Why is the gender imbalance still so great 75 years after women entered politics? We really have to ask ourselves this question, because the few steps forward so far only concern assembly bodies. With great difficulty, we got to a point where less than one in four parliamentarians and 40% of municipal councils is made up of women. Not in the regions, however, where legislative autonomy means that quotas are still circumvented.
Monocratic positions and the national executive remain firmly in the hands of men. On the other hand, the selection of leaders is made by the parties, and in Italy there is only one party with a woman leader, that of Giorgia Meloni. In the PD, in the M5S and elsewhere, not a single leader is currently a woman. Women are put at the head of electoral lists, where their election can be easily conditioned by preferences or multiple candidacies, but not in key positions of power, Draghi's government and COVID management committees docent.
Women (not) interested in politics
Do women not care about politics? In a survey carried out in 2019 with EMG Acqua, we asked 1,000 Italian men and women why women's political careers are so difficult. Respondents categorically ruled out disinterest, pointing to another important fact: machismo and camaraderie in politics would count as much as family workload in deterring women.
Far more than in the economy or education, where the World Bank's equality index predicts that women will reach full equality in a few decades, the road to full equality in politics would be well over a century. According to the leading scholars of the phenomenon, a key issue is a conception of power still based on a logic of quid pro quo, foreign to the way of thinking prevailing among women, culturally based on caring for people and the environment that surrounds them. Focused on solidarity before earning money, and not part of the relentless struggle of politicians to protect their acquired positions.

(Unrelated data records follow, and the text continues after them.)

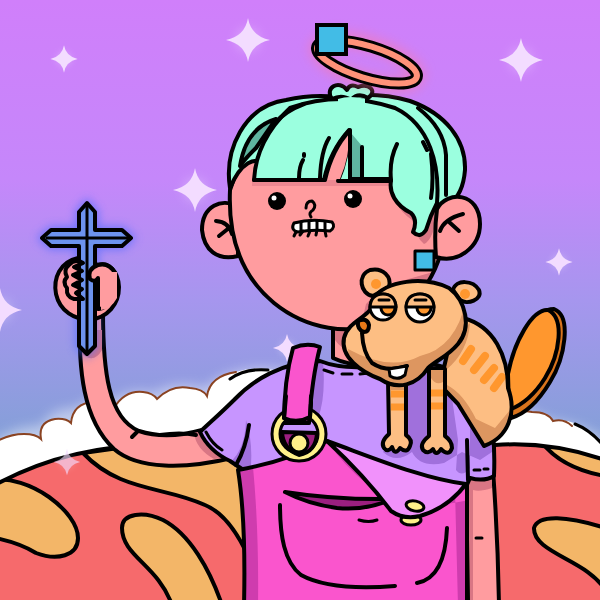
<!DOCTYPE html>
<html lang="en">
<head>
<meta charset="utf-8">
<title>Mint-haired character with beaver</title>
<style>
:root{--ink:#000;--skin:#ff9c9f;--skin-shade:#d97684;--mint:#9bffdf;--mint-shade:#5fb5a0;--shirt:#c795ff;--shirt-shade:#a070dc;--pink:#fa55cd;--pink-shade:#cf3cae;--lilac:#f191fb;--plum:#9b1f80;--brass:#fff08a;--fur:#fdbe83;--fur-shade:#dd9660;--orange:#ff972e;--orange-shade:#d9741c;--steel:#6d93ee;--square:#42bce6;--coral:#ff9279;--ground:#f66a6c;--tan:#f3b668;--cloud-line:#8a4322}
html,body{margin:0;padding:0;overflow:hidden}
.canvas{display:block;width:600px;height:600px}
.line{stroke:var(--ink);stroke-width:4;stroke-linecap:round;stroke-linejoin:round}
.open{fill:none}
.thin{stroke-width:3}
.skin{fill:var(--skin)}.skin-shade{fill:var(--skin-shade)}
.mint{fill:var(--mint)}.mint-shade{fill:var(--mint-shade)}
.shirt{fill:var(--shirt)}.shirt-shade{fill:var(--shirt-shade)}
.pink{fill:var(--pink)}.pink-shade{fill:var(--pink-shade)}
.fur{fill:var(--fur)}.fur-shade{fill:var(--fur-shade)}
.orange{fill:var(--orange)}.brass{fill:var(--brass)}
.tan{fill:var(--tan)}.square{fill:var(--square)}
.stars{fill:#f3dcff}
</style>
</head>
<body>
<svg class="canvas" viewBox="0 0 600 600" role="img" aria-label="Mint-haired character in pink overalls holding a cross, with a beaver on the shoulder">
<defs>
<linearGradient id="sky" x1="0" y1="0" x2="0" y2="1">
<stop offset="0" stop-color="#d07ffa"/><stop offset=".3" stop-color="#c587fa"/><stop offset=".5" stop-color="#a696ee"/><stop offset=".72" stop-color="#869fd9"/>
</linearGradient>
<filter id="glow" x="-50%" y="-50%" width="200%" height="200%"><feGaussianBlur stdDeviation="6"/></filter>
<filter id="blue-glow" x="-40%" y="-40%" width="180%" height="180%"><feGaussianBlur stdDeviation="5"/></filter>
<g id="star">
<circle r="11" fill="#fff" opacity=".3" filter="url(#glow)"/>
<path d="M0-22Q3-4 22 0Q3 4 0 22Q-3 4-22 0Q-3-4 0-22Z"/>
</g>
<path id="cross-shape" d="M87 203L95 212V230H122L131 238L122 246H95V346L87 354L79 346V246H51L42 238L51 230H79V212Z"/>
<path id="head-shape" d="M230 190C228 235 240 275 274 303C306 329 350 337 385 321C420 304 442 270 446 225L440 150L400 110H300L244 150Z"/>
<path id="shirt-shape" d="M320 361C282 362 253 380 234 400C220 414 206 426 200 432Q209 451 230 461L242 469L466 487L470 478Q484 482 494 476C496 425 490 398 462 376Q438 360 400 362Q350 373 320 361Z"/>
<path id="overall-shape" d="M238 470Q288 461 327 441Q384 484 424 488Q448 490 467 484V606H244Q246 520 238 470Z"/>
<path id="beaver-body" d="M463 318C494 326 508 356 508 388C517 412 509 437 484 446L458 404L440 385L448 350Z"/>
<path id="beaver-head" d="M373 299C386 280 424 276 449 288C466 301 472 327 458 344C447 357 438 359 428 368C417 385 398 391 380 379C361 372 340 357 344 338C348 323 363 319 370 310Z"/>
<clipPath id="head-clip"><use href="#head-shape"/></clipPath>
<clipPath id="shirt-clip"><use href="#shirt-shape"/></clipPath>
<clipPath id="overall-clip"><use href="#overall-shape"/></clipPath>
<clipPath id="body-clip"><use href="#beaver-body"/></clipPath>
<clipPath id="beaver-head-clip"><use href="#beaver-head"/></clipPath>
<clipPath id="ground-clip"><path id="ground-shape" d="M-5 485C60 450 130 440 200 448L420 470L500 444Q550 442 605 460V605H-5Z"/></clipPath>
</defs>

<g id="background">
<rect width="600" height="600" fill="url(#sky)"/>
<g class="stars">
<use href="#star" transform="translate(248 40)"/>
<use href="#star" transform="translate(64 59) scale(.62)"/>
<use href="#star" transform="translate(521 60)"/>
<use href="#star" transform="translate(195 190)"/>
<use href="#star" transform="translate(559 262) scale(.62)"/>
<use href="#star" transform="translate(0 310)"/>
<use href="#star" transform="translate(287 348) scale(.64)"/>
</g>
<g id="clouds">
<path d="M-5 440Q20 425 42 426Q50 408 78 408Q88 395 114 400Q130 388 154 393Q175 380 205 388Q225 370 262 368L420 380L508 400L550 420Q585 425 605 440V520H-5Z" fill="#fff" opacity=".45" filter="url(#glow)"/>
<path d="M-5 442Q10 434 24 434Q36 434 41 439Q38 422 55 419Q66 418 71 423Q73 403 94 402Q107 401 114 408Q125 390 143 392Q153 393 157 399Q172 384 190 388Q203 389 207 396Q210 376 236 372Q254 366 274 370L500 400Q510 412 532 412Q548 412 553 421Q575 418 590 434L605 444V520H-5Z" fill="#fff"/>
<path d="M-5 442Q10 434 24 434Q36 434 41 439Q38 422 55 419Q66 418 71 423Q73 403 94 402Q107 401 114 408Q125 390 143 392Q153 393 157 399Q172 384 190 388Q203 389 207 396Q210 376 236 372M510 412Q522 410 532 412Q548 412 553 421Q564 418 572 426" fill="none" stroke="var(--cloud-line)" stroke-width="2" stroke-linecap="round"/>
<path class="line open thin" d="M230 379Q245 368 268 370M575 424Q590 430 602 444"/>
</g>
<g id="striped-ground">
<use href="#ground-shape" fill="var(--ground)"/>
<g clip-path="url(#ground-clip)">
<g class="tan line">
<path d="M-10 480C30 474 78 512 78 538C78 556 57 561 36 553Q18 542-10 537Z"/>
<path d="M83 453C120 492 164 486 205 505Q230 515 250 560V445H140Z"/>
<path d="M122 528C122 513 144 511 163 520C190 534 210 570 222 605H172C158 565 122 556 122 528Z"/>
<path d="M534 528C538 514 568 516 605 528V590C588 560 533 553 534 528Z"/>
<path d="M540 440Q560 468 605 476V440Z"/>
</g>
</g>
<path class="line open" d="M-5 485C60 450 130 440 200 448M495 445Q550 441 605 460"/>
</g>
<use class="stars" href="#star" transform="translate(67 462) scale(.6)" opacity=".65"/>
</g>

<g id="raised-arm">
<path class="line skin" d="M80 312C78 370 83 420 114 449C138 470 186 469 232 458L202 430Q166 440 139 431C108 418 103 370 103 312Z"/>
<path class="skin-shade" d="M82 330H102V350Q94 364 82 354ZM194 433L202 431L230 457L214 459Q196 449 194 433Z"/>
<path class="line open" d="M132 437L137 432M160 435Q180 432 196 435"/>
</g>

<g id="torso">
<path class="line skin" d="M466 470L470 606H499Q498 540 493 470Z"/>
<path class="skin-shade" d="M468 480H492V488Q480 492 473 490V600H470Z"/>
<path class="line open thin" d="M476 538H482"/>
<use href="#shirt-shape" class="shirt"/>
<g clip-path="url(#shirt-clip)" class="shirt-shade">
<path d="M246 420Q245 450 230 462L250 475Q254 445 246 420ZM312 362Q316 396 306 408L318 418Q326 398 323 360ZM448 370H470V468Q462 478 456 470L458 440ZM385 375Q392 440 383 452Q396 464 412 452Q420 468 444 463L462 452L480 460L510 440V370Z"/>
</g>
<use href="#shirt-shape" class="line open"/>
<path class="line open" d="M249 425Q246 448 236 465M467 440L468 480"/>
<path class="line open thin" d="M206 432Q212 444 222 450M474 470H480M484 469H488"/>
<path class="line skin" d="M333 315V358Q358 370 396 363V315Z"/>
<path class="skin-shade" d="M335 328Q360 333 390 323V361Q362 366 354 353Q340 348 335 340Z"/>
<path class="line open thin" d="M324 370L333 373M342 374H352M360 374L369 373"/>
</g>

<g id="overalls">
<use href="#overall-shape" class="pink"/>
<g clip-path="url(#overall-clip)">
<path class="pink-shade" d="M238 470L253 467Q259 530 258 606H240ZM335 452Q378 505 425 508L470 500V480L424 486ZM455 490H470V606H458Z"/>
</g>
<use href="#overall-shape" class="line open"/>
<path fill="var(--plum)" class="line" d="M285 492Q335 500 393 499Q365 511 337 508Q308 504 285 492Z"/>
<path class="line open" d="M280 505C280 535 284 562 301 575Q330 591 395 586M417 583Q445 578 447 528"/>
<path class="line open thin" d="M359 520Q369 523 377 520"/>
<ellipse class="brass line thin" cx="411" cy="520" rx="10" ry="5"/>
<path class="line" fill="var(--lilac)" d="M327 441C374 458 424 479 466 484Q448 508 420 516Q404 520 391 511Q364 475 327 441Z"/>
<ellipse class="brass line thin" cx="415" cy="506" rx="9" ry="5" transform="rotate(12 415 506)"/>
<path class="line pink" d="M293 348Q307 342 320 347Q312 378 309 423H284Q284 380 293 348Z"/>
<path class="pink-shade" d="M286 409Q298 403 308 409V420H286Z"/>
<g id="buckle" fill="none">
<circle cx="299" cy="434" r="23" stroke="var(--ink)" stroke-width="11"/>
<circle cx="299" cy="434" r="23" stroke="var(--brass)" stroke-width="5"/>
<path class="line" fill="var(--plum)" d="M282 432Q283 449 299 455Q316 452 317 433Z"/>
<circle class="brass line thin" cx="299" cy="443" r="9"/>
<path class="line pink" d="M285 402L284 418Q297 424 310 417L311 402" />
<rect x="284" y="398" width="27" height="6" fill="var(--pink)"/>
<path class="line open" d="M286 396L284 418M311 396L310 417"/>
</g>
</g>

<g id="head">
<path class="line skin" d="M238 207C222 197 202 206 202 230C204 250 217 261 238 256Z"/>
<path class="line open" d="M216 221Q229 222 232 234M219 236L229 228"/>
<use href="#head-shape" class="skin"/>
<g clip-path="url(#head-clip)" class="skin-shade">
<path d="M391 178Q391 206 412 220Q416 238 424 244Q434 240 438 208L420 178ZM366 304L384 286L440 270L446 330H360Z"/>
<path d="M252 180H404V186H252Z" opacity=".5"/>
</g>
<use href="#head-shape" class="line open"/>
<path class="line mint" d="M230 188C224 150 244 106 286 100Q312 94 338 97Q376 91 410 101C446 114 466 140 465 170Q463 195 449 204L431 206L410 178L270 165Q246 150 230 188Z"/>
<path class="line mint-shade" d="M240 166Q246 128 276 119L256 148Q244 160 240 166Z"/>
<path class="line mint" d="M254 180Q256 140 290 108Q340 90 395 108C430 125 440 165 437 203Q430 216 426 230Q420 239 413 232Q418 220 411 213C395 205 389 192 391 181H338Q348 158 349 130Q330 151 324 180Z"/>
<path class="skin" d="M349 132Q334 151 326 179H340Q350 156 349 132Z"/>
<path class="mint-shade" d="M351 133L362 146V179H351Z"/>
<path class="line open" d="M254 180H325Q332 149 350 130V179H391M362 147V179M299 178Q299 167 303 160M320 178Q321 151 329 138M304 154V156M391 180Q389 160 397 144M431 154Q434 180 431 198M423 142L427 150M418 108Q444 128 446 155V195M304 104Q285 111 274 124"/>
<path class="line mint" d="M332 99C324 88 339 79 347 90Q350 83 358 87C369 83 378 91 368 98Q358 92 351 100Q342 94 332 99Z"/>
<path class="mint" d="M338 99Q350 95 365 99V106H338Z"/>
<path class="line skin" d="M437 209C447 190 480 192 480 224C480 247 458 264 436 257Q434 232 437 209Z"/>
<path class="line open" d="M463 214Q444 219 440 231M448 221L459 231"/>
<circle cx="277" cy="201" r="9"/><circle cx="274" cy="198" r="2.5" fill="#fff"/>
<circle cx="353" cy="199" r="9"/><circle cx="350" cy="196" r="2.5" fill="#fff"/>
<path class="line open thin" d="M306 208Q306 201 312 201Q317 205 313 210Q308 213 311 217"/>
<path class="line thin" fill="#fff" d="M294 223Q312 218 332 222Q336 227 330 231Q312 229 298 232Q290 230 294 223Z"/>
<path class="line open thin" d="M301 222V231M309 221V230M317 221V230M325 222V230M296 232L294 236M303 231L300 235M310 231L308 236M317 230L316 235M325 231L326 236"/>
<rect class="square line thin" x="415" y="251" width="19" height="19"/>
</g>

<g id="halo">
<ellipse cx="367" cy="62" rx="52" ry="18" transform="rotate(17 367 62)" fill="none" stroke="#ff789e" stroke-width="14" opacity=".55" filter="url(#glow)"/>
<ellipse cx="367" cy="62" rx="52" ry="16" transform="rotate(17 367 62)" fill="none" stroke="var(--ink)" stroke-width="12"/>
<ellipse cx="367" cy="62" rx="52" ry="16" transform="rotate(17 367 62)" fill="none" stroke="var(--coral)" stroke-width="6"/>
<rect class="square line" style="stroke-linejoin:miter" x="317" y="25" width="29" height="29"/>
</g>

<g id="cross-in-hand">
<use href="#cross-shape" fill="#4668ff" stroke="#4668ff" stroke-width="7" opacity=".65" filter="url(#blue-glow)"/>
<path class="line skin" d="M78 258C60 262 53 278 56 294C60 312 75 319 89 320C108 318 119 304 119 287C118 270 108 262 98 265Z"/>
<use href="#cross-shape" class="line" fill="var(--steel)"/>
<path class="line open thin" d="M87 206V350M47 238H127"/>
<path class="line skin" d="M83 263Q75 258 69 265Q63 270 67 277Q62 282 67 288Q66 297 74 299L83 299L76 293L82 289L73 285L82 280L73 275L82 271L74 267Z"/>
<path class="line skin" d="M90 279Q87 269 98 265Q109 262 115 273L112 299Q104 310 98 309V278Q95 283 90 279Z"/>
<path class="skin" d="M101 272H117V298Q111 309 101 310Z"/>
</g>

<g id="beaver">
<path class="line" fill="var(--orange-shade)" d="M510 376C515 342 535 309 554 309C572 316 565 358 550 382Q532 412 511 418Z"/>
<path class="line orange" d="M508 374C514 342 532 309 548 310C565 318 560 354 545 378Q530 402 509 410Z"/>
<use href="#beaver-body" class="fur"/>
<g clip-path="url(#body-clip)">
<path class="fur-shade" d="M440 350L470 323Q468 352 446 370L447 385Q463 393 476 419L495 428L510 410V450H470L435 390Z"/>
<path d="M463 361L471 349M474 370L485 356M484 380L494 368M494 388L502 377" fill="none" stroke="var(--orange)" stroke-width="8" stroke-linecap="round"/>
</g>
<use href="#beaver-body" class="line open"/>
<path class="line fur" d="M388 378L389 434Q380 442 384 448Q388 453 392 447Q395 456 400 448Q407 454 410 446Q413 440 406 435V380Z"/>
<path class="line fur" d="M429 368V436Q419 444 423 450Q428 455 433 449Q436 457 441 449Q449 457 452 448Q452 441 445 436V369Z"/>
<path d="M391 394H404M391 407H404M431 393H443M431 406H443" fill="none" stroke="var(--orange)" stroke-width="7"/>
<path class="fur-shade" d="M390 386H404V390H390ZM431 370H443V382Q436 386 431 378Z"/>
<path class="line fur" d="M373 296C360 294 357 275 370 270C383 267 392 277 389 287Z"/>
<path class="line fur" d="M453 290C456 279 473 280 479 290C483 300 467 305 460 300Z"/>
<circle class="orange" cx="376" cy="284" r="5"/><circle class="orange" cx="465" cy="294" r="5"/>
<use href="#beaver-head" class="fur"/>
<g clip-path="url(#beaver-head-clip)">
<path class="fur-shade" d="M466 300Q456 348 420 356Q390 372 348 349L350 370L400 392L470 350Z"/>
</g>
<use href="#beaver-head" class="line open"/>
<g id="beaver-eyes">
<circle class="line thin" fill="#fff" cx="383" cy="307" r="13"/>
<circle class="line thin" fill="#fff" cx="420" cy="308" r="14"/>
<circle class="orange line thin" cx="388" cy="308" r="7"/><circle class="orange line thin" cx="424" cy="308" r="7"/>
<path class="fur line thin" d="M370 307Q371 294 383 294Q395 294 396 307ZM406 307Q407 294 420 294Q433 294 434 307Z"/>
<path class="line open thin" d="M379 300H389M415 300H426"/>
</g>
<path class="line" fill="#e87918" d="M358 321Q367 317 369 325Q369 332 364 332Q357 330 358 321Z"/>
<path class="line open" d="M362 333Q363 353 372 363Q387 373 407 366"/>
<path class="line thin" fill="#fff" d="M389 369L390 376Q398 381 405 375L407 366Z"/>
</g>
</svg>
</body>
</html>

But are we sure that this conception of political power is the one that best serves the interests of citizens? Due to a lack of empirical cases, studies on the effectiveness of female-led executives have barely begun. It was discussed during the COVID period until some scientists pointed out that the measurable sample of women leaders managing the health crisis was so small as to be statistically insignificant. The same applies to Italian mayors. The few studies that do exist abroad, however, reveal important differences in leadership styles and political choices, with repercussions also in terms of collective well-being.
A laboratory for equality aimed at male politicians
While diversity has become an economic value in companies and the Next Generation EU plan has made equality one of the three cross-cutting objectives of crisis recovery, politicians seem either not to believe in its potential, including electoral potential, or not to know how to act to promote it.
A project on inclusive leadership that we are pursuing at the School of Transnational Governance of the European University Institute has a double objective. We want to make the reasons that inhibit women's political careers explicit to European politicians and at the same time provide them with the tools to appreciate and foster equality. A laboratory for equality in politics focused not so much on women, who - let's face it - do not lack the cognitive tools, but on the so-called "gatekeepers". Let us hope that the current Italian administrative elections are just a stumbling block on the road to equality.